* Exercise description: Retype, exactly as they appear below, the lines between the line holding "688C160 705 141" and the line holding "689C160 718 140", both ends included.

* Pictures paired with source code:
━━━━━━━━

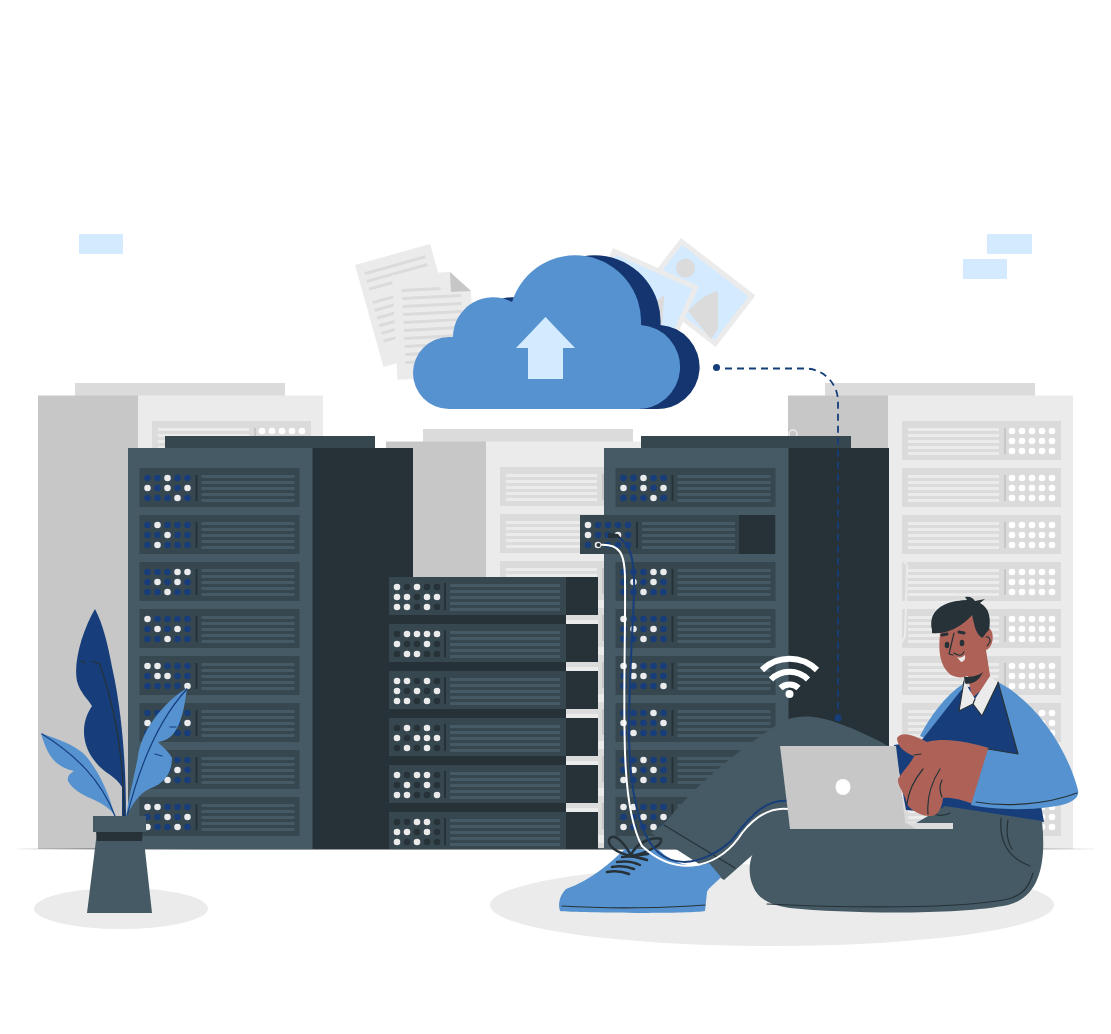
<!DOCTYPE html>
<html lang="en">
<head>
<meta charset="utf-8">
<title>Cloud hosting illustration</title>
<style>
:root{--blue:#5592cf;--navy:#173e7b;--deep:#14356f;--ice:#d4eaff;--slate:#455a64;--steel:#37474f;--ink:#263238;--mist:#ebebeb;--silver:#dbdbdb;--grey:#c7c7c7;--skin:#ae6257;--white:#fff}
html,body{margin:0;background:var(--white);overflow:hidden}
svg{display:block;width:1111px;height:1034px}
.blue{fill:var(--blue)}.navy{fill:var(--navy)}.deep{fill:var(--deep)}.ice{fill:var(--ice)}.slate{fill:var(--slate)}.steel{fill:var(--steel)}.ink{fill:var(--ink)}.mist{fill:var(--mist)}.silver{fill:var(--silver)}.grey{fill:var(--grey)}.skin{fill:var(--skin)}.white{fill:var(--white)}
.line{fill:none;stroke:var(--ink);stroke-width:1.2;stroke-linecap:round;stroke-linejoin:round}
.vents{fill:none;stroke-width:3}
.dots{fill:none;stroke-width:6.6;stroke-linecap:round;stroke-dasharray:0 10}
.lit{fill:none;stroke:var(--mist);stroke-width:6.6;stroke-linecap:round}
.s-slate{stroke:var(--slate)}.s-navy{stroke:var(--navy)}.s-white{stroke:var(--white)}.s-mist{stroke:var(--mist)}.s-ink{stroke:var(--ink)}.s-silver{stroke:var(--silver)}
.cable{fill:none;stroke-width:2}
</style>
</head>
<body>
<svg viewBox="0 0 1111 1034" role="img" aria-label="Man with a laptop sitting by server racks connected to a cloud">
<defs>
<g id="dark-unit">
<path class="steel" d="M0 0H160V39H0z"/>
<path class="vents s-slate" d="M62 8.500H155M62 14.500H155M62 20.500H155M62 26.500H155M62 32.500H155"/>
<path class="ink" d="M56 7h2v26h-2z"/>
<path class="dots s-navy" d="M8 10h41M8 20h41M8 30h41"/>
</g>
<g id="light-unit">
<path class="silver" d="M0 0H159V39H0z"/>
<path class="vents s-mist" d="M6 8.500H97M6 14.500H97M6 20.500H97M6 26.500H97M6 32.500H97"/>
<path class="grey" d="M102 7h2v26h-2z"/>
<path class="dots s-white" d="M110 10h41M110 20h41M110 30h41"/>
</g>
<g id="stack-unit">
<path class="steel" d="M0 0H177V38H0z"/><path class="ink" d="M177 0h32v38h-32z"/>
<path class="vents s-slate" d="M61 8.500H171M61 14.500H171M61 20.500H171M61 26.500H171M61 32.500H171"/>
<path class="ink" d="M55 6h2v27h-2z"/>
<path class="dots s-ink" d="M8 10h41M8 20h41M8 30h41"/>
</g>
<g id="dark-units">
<use href="#dark-unit"/><use href="#dark-unit" y="47"/><use href="#dark-unit" y="94"/><use href="#dark-unit" y="141"/><use href="#dark-unit" y="188"/><use href="#dark-unit" y="235"/><use href="#dark-unit" y="282"/><use href="#dark-unit" y="329"/>
<path class="lit" d="M28 10h0M8 20h0M28 20h0M48 20h0M38 30h0M18 57h0M28 67h0M18 77h0M38 104h0M48 104h0M18 114h0M38 114h0M28 124h0M8 151h0M18 161h0M38 161h0M28 171h0M8 198h0M18 198h0M18 208h0M28 208h0M48 218h0M38 245h0M8 255h0M48 255h0M18 265h0M28 292h0M18 302h0M38 302h0M8 312h0M28 312h0M8 339h0M18 339h0M28 349h0M48 349h0M8 359h0M38 359h0"/>
</g>
<g id="light-units">
<use href="#light-unit"/><use href="#light-unit" y="47"/><use href="#light-unit" y="94"/><use href="#light-unit" y="141"/><use href="#light-unit" y="188"/><use href="#light-unit" y="235"/><use href="#light-unit" y="282"/><use href="#light-unit" y="329"/><use href="#light-unit" y="376"/>
</g>
<g id="dark-rack">
<path class="steel" d="M37 0H247V13H37z"/><path class="slate" d="M0 12H185V413H0z"/><path class="ink" d="M184.500 12H285V413H184.500z"/>
<use href="#dark-units" x="11.500" y="32"/>
</g>
<g id="light-rack">
<path class="silver" d="M37 0H247V13H37z"/><path class="grey" d="M0 12.500H100V466H0z"/><path class="mist" d="M100 12.500H285V466H100z"/>
<use href="#light-units" x="114" y="38"/>
</g>
<path id="cloud-shape" d="M449 409A36 36 0 0 1 449 337H453A40 40 0 0 1 512 302A66 66 0 0 1 641 325A42 42 0 0 1 635 409z"/>
<clipPath id="above-floor"><path d="M0 0H1111V849H0z"/></clipPath>
</defs>

<g id="background-blocks" class="ice"><path d="M79 234h44v20H79zM987 234h45v20h-45zM963 259h44v20h-44z"/></g>

<g id="light-racks" clip-path="url(#above-floor)">
<use href="#light-rack" x="38" y="383"/>
<use href="#light-rack" x="386" y="429"/>
<use href="#light-rack" x="788" y="383"/>
<circle cx="793" cy="434" r="4" fill="none" stroke="#ebebeb" stroke-width="1.500"/>
<path fill="none" class="s-mist" stroke-width="2" d="M904 562q4 1 3 8l-2 66-3 6"/>
</g>
<path id="floor-line" class="ink" d="M8 849l200-.8H900l203 .8-203 .6H208z"/>

<g id="shadows" class="mist"><ellipse cx="121" cy="908.500" rx="87" ry="20.500"/><ellipse cx="772" cy="905" rx="282" ry="41"/></g>

<g id="dark-racks">
<use href="#dark-rack" x="128" y="436"/>
<use href="#dark-rack" x="604" y="436"/>
<g id="pulled-unit"><path class="ink" d="M739 515.500h36v38.500h-36z"/><g transform="translate(580 515)"><use href="#dark-unit"/><path class="ink" d="M159 0h36v39h-36z"/><path class="lit" d="M8 10h0M8 20h0M38 20h0M18 30h0"/></g></g>
</g>

<g id="server-stack" clip-path="url(#above-floor)">
<path class="ink" d="M389 577H566V849H389z"/>
<path class="mist" d="M566 577H598V849H566z"/>
<path class="silver" d="M566 615h32v5h-32zM566 662h32v5h-32zM566 709h32v5h-32zM566 756h32v5h-32zM566 803h32v5h-32z"/>
<g transform="translate(389 577)">
<use href="#stack-unit"/><use href="#stack-unit" y="47"/><use href="#stack-unit" y="94"/><use href="#stack-unit" y="141"/><use href="#stack-unit" y="188"/><use href="#stack-unit" y="235"/>
<path class="lit" d="M8 10h0M28 10h0M8 20h0M18 20h0M38 20h0M48 20h0M8 30h0M18 30h0M38 30h0M28 57h0M38 57h0M48 57h0M8 67h0M18 57h0M38 67h0M18 77h0M28 77h0M8 104h0M18 104h0M38 104h0M8 114h0M28 114h0M48 114h0M8 124h0M18 124h0M38 124h0M18 151h0M38 151h0M8 161h0M28 161h0M38 161h0M48 161h0M18 171h0M38 171h0M8 198h0M28 198h0M38 198h0M18 208h0M38 208h0M8 218h0M18 218h0M48 218h0M28 245h0M38 245h0M8 255h0M18 255h0M38 255h0M8 265h0M28 265h0"/>
</g>
</g>

<g id="documents">
<g transform="translate(355 265) rotate(-15.600)"><path class="mist" d="M0 0H78V106H0z"/><path class="vents s-silver" stroke-width="2.500" d="M7 11H70M7 19H70M7 27H42M7 41H40M7 49H36M7 57H36M7 65H34M7 73H34M7 81H32"/></g>
<g transform="translate(392 275) rotate(-3)"><path class="mist" d="M0 0H58L78 20V105H0z"/><path class="grey" d="M58 0L78 20H58z"/><path class="vents s-silver" d="M9 16H48M9 24H68M9 32H68M9 40H68M9 48H68M9 56H68M9 64H68M9 72H68M9 80H68M9 88H28"/></g>
</g>
<g id="photo-cards">
<g transform="translate(681 238) rotate(37.700)"><path class="mist" d="M0 0H94V65H0z"/><path class="ice" d="M5 5H89V60H5z"/><circle class="silver" cx="22" cy="21" r="9.500"/></g>
<path class="silver" d="M688 311C696 302 706 294 718 291V329L711 339z"/>
<g transform="translate(613 248) rotate(24)"><path class="mist" d="M0 0H94V66H0z"/><path class="ice" d="M5 5H89V61H5z"/><path class="silver" d="M45 61L66 22 80 61z"/></g>
</g>

<g id="cloud">
<use href="#cloud-shape" x="19.500" class="deep"/><use href="#cloud-shape" class="blue"/>
<path class="ice" d="M545.500 317L575 348H563V379H528V348H516z"/>
</g>

<g id="plant">
<path class="navy" d="M95 609C83 629 73 662 77 681C80 693 88 699 92 706C81 722 81 743 94 760C103 773 116 776 122 787V817H126C126 770 123 716 112 667C108 645 103 624 95 609z"/>
<path class="line" d="M100 665C116 710 124 764 124 816M81 661l4 2M100 664l-8-3"/>
<path class="blue" d="M187 688C160 705 141 733 138 756C135 773 129 796 126 817C133 803 139 794 149 789C164 784 172 773 172 758C169 751 160 745 158 742C171 740 182 732 187 688z"/>
<path class="blue" d="M41 733C47 755 55 767 74 771C69 774 67 777 68 781C78 799 104 798 115 816C108 790 96 766 83 753C68 741 52 738 41 733z"/>
<path class="line s-navy" stroke-width="2" d="M187 689C160 718 140 764 127 816M42 734C76 755 101 780 115 816M170 727h6M155 754l7 2"/>
<path class="slate" d="M97 832H143L152 913H87z"/><path class="ink" d="M96 831h47l-1 10H97z"/><path class="slate" d="M93 816H146V832H93z"/>
</g>

<g id="wifi">
<path fill="none" class="s-white" stroke-width="6" d="M762 670A39 39 0 0 1 817 670M771 679.500A26 26 0 0 1 808 679.500M780.500 688A13 13 0 0 1 798.500 688"/>
<circle class="white" cx="789.500" cy="694" r="4"/>
</g>

<g id="man">
<g id="far-leg">
<path class="slate" d="M651 833L666 822C690 791 728 758 772 728C800 707 830 716 889 746V829H782L724 880z"/>
<path class="line" d="M664 825L735 868M838 720C858 727 875 735 887 745"/>
</g>
<g id="shoe">
<path class="blue" d="M560 911C557 901 562 893 566 889C592 880 611 862 625 849L659 850C676 867 697 868 709 863L721 877C715 884 709 887 707 892L705 911C690 914 576 913 560 911z"/>
<path class="line" d="M562 906C610 909 670 908 705 905"/>
<path class="line" stroke-width="2.500" style="stroke-width:2.500" d="M607 872q12-2 22 2M612 867q12-2 22 2M617 862q13-2 23 3M622 857q12-2 25 3M631 856C617 853 605 845 610 838C616 833 625 845 631 855C637 842 653 836 661 839C663 846 645 853 631 856L647 860M631 856l17-2"/>
</g>
<g id="torso">
<path class="blue" d="M963 684C946 695 930 716 920 736L929 740L958 704z"/>
<path class="navy" d="M963 688C950 704 936 722 921 741L894 745L906 810L1044 822L1040 800L1018 754L998 682z"/>
</g>
<g id="near-leg">
<path class="slate" d="M790 824C752 834 744 866 753 886C758 900 772 905 790 908C850 914 960 915 1008 905C1042 897 1046 858 1042 821L945 806L906 829z"/>
<path class="line" d="M767 904C850 908 960 909 1008 899C1023 895 1029 887 1033 873M1001 818C999 842 1008 858 1030 866M1008 820q-3 18 4 29M928 812q12 6 22 1"/>
</g>
<g id="cables">
<path class="cable s-navy" d="M608 535C633 536 635 565 634 595C630 690 622 770 642 826C660 877 704 866 732 840C751 815 766 799 788 801"/>
<path class="cable s-white" d="M598 545C620 543 625 553 625 580C626 690 617 800 642 846C680 881 722 865 742 833C758 813 774 807 789 809"/>
<circle class="ink" cx="598.500" cy="545" r="2"/><path class="ink" d="M608 533l10 1 3 4h-13z"/>
</g>
<g id="laptop">
<path class="silver" d="M905 823H953V829H905z"/><path class="grey" d="M906 823l10 6h-12z"/>
<path class="grey" d="M780 746H896L906 829H790z"/><ellipse class="white" cx="843" cy="787" rx="7.500" ry="8"/>
</g>
<g id="near-arm">
<path class="skin" d="M897 738C903 730 916 737 927 742C947 737 970 743 989 748L973 804C960 799 950 797 943 798C942 809 937 816 931 816C924 817 911 811 907 804C905 793 897 786 898 779C903 771 912 762 914 756C905 753 897 746 897 738z"/>
<path class="line" d="M914 755l7-1M923 769q-14 17-16 35M940 769q-14 22-12 45M942 797q-4-9 0-17"/>
<path class="blue" d="M998 682C1036 702 1067 748 1078 790C1080 799 1069 805 1050 807C1021 811 991 809 971 805L988 749L1018 754z"/>
<path class="line" d="M998 682L1018 754L988 749M976 802C1005 807 1045 805 1077 793"/>
</g>
<g id="head">
<path class="skin" d="M941 626C938 646 938 665 951 675C957 678 963 678 968 676L972 698L991 682L986 650C993 648 995 634 990 629L968 608z"/>
<path class="ink" d="M964 677C971 677 979 676 983 672C979 681 973 684 965 684z"/>
<path class="ink" d="M932 630C928 612 941 601 967 600L965 597C970 596 973 598 975 601L985 599L980 603C990 608 991 620 989 630C985 633 983 640 981 637C975 633 974 622 972 615C967 621 952 635 932 633z"/>
<path class="line s-mist" style="stroke-width:.8" d="M932 615C937 604 949 600 960 600"/>
<path class="line" d="M954 633L949 654L953 655M986 637q4-1 4 5l-3 4M954 653q7 5 10-1"/>
<ellipse class="ink" cx="947" cy="645" rx="2.300" ry="3.200"/><ellipse class="ink" cx="962" cy="643" rx="2.300" ry="3.200"/>
<path class="line" style="stroke-width:3" d="M942 635l5-1M959 632l5 1"/>
<path class="mist" d="M957 657q4 2 8-2 1 6-4 7z"/>
<path class="mist" d="M964 681L975 699L990 676L998 683L982 716L973 704L959 711z"/>
<path class="line" d="M964 681L959 711L973 704L982 716L998 683M975 699l-2 5"/>
</g>
</g>

<g id="data-link">
<path class="s-navy" fill="none" stroke-width="1.800" stroke-dasharray="7 5" d="M725 368.500H805A33 33 0 0 1 838 401.500V717"/>
<circle class="navy" cx="716.500" cy="367.500" r="3.500"/><circle class="navy" cx="838" cy="718" r="3.500"/>
</g>
</svg>
</body>
</html>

━━━━━━━━

* Response to the task:
<path class="blue" d="M187 688C160 705 141 733 138 756C135 773 129 796 126 817C133 803 139 794 149 789C164 784 172 773 172 758C169 751 160 745 158 742C171 740 182 732 187 688z"/>
<path class="blue" d="M41 733C47 755 55 767 74 771C69 774 67 777 68 781C78 799 104 798 115 816C108 790 96 766 83 753C68 741 52 738 41 733z"/>
<path class="line s-navy" stroke-width="2" d="M187 689C160 718 140 764 127 816M42 734C76 755 101 780 115 816M170 727h6M155 754l7 2"/>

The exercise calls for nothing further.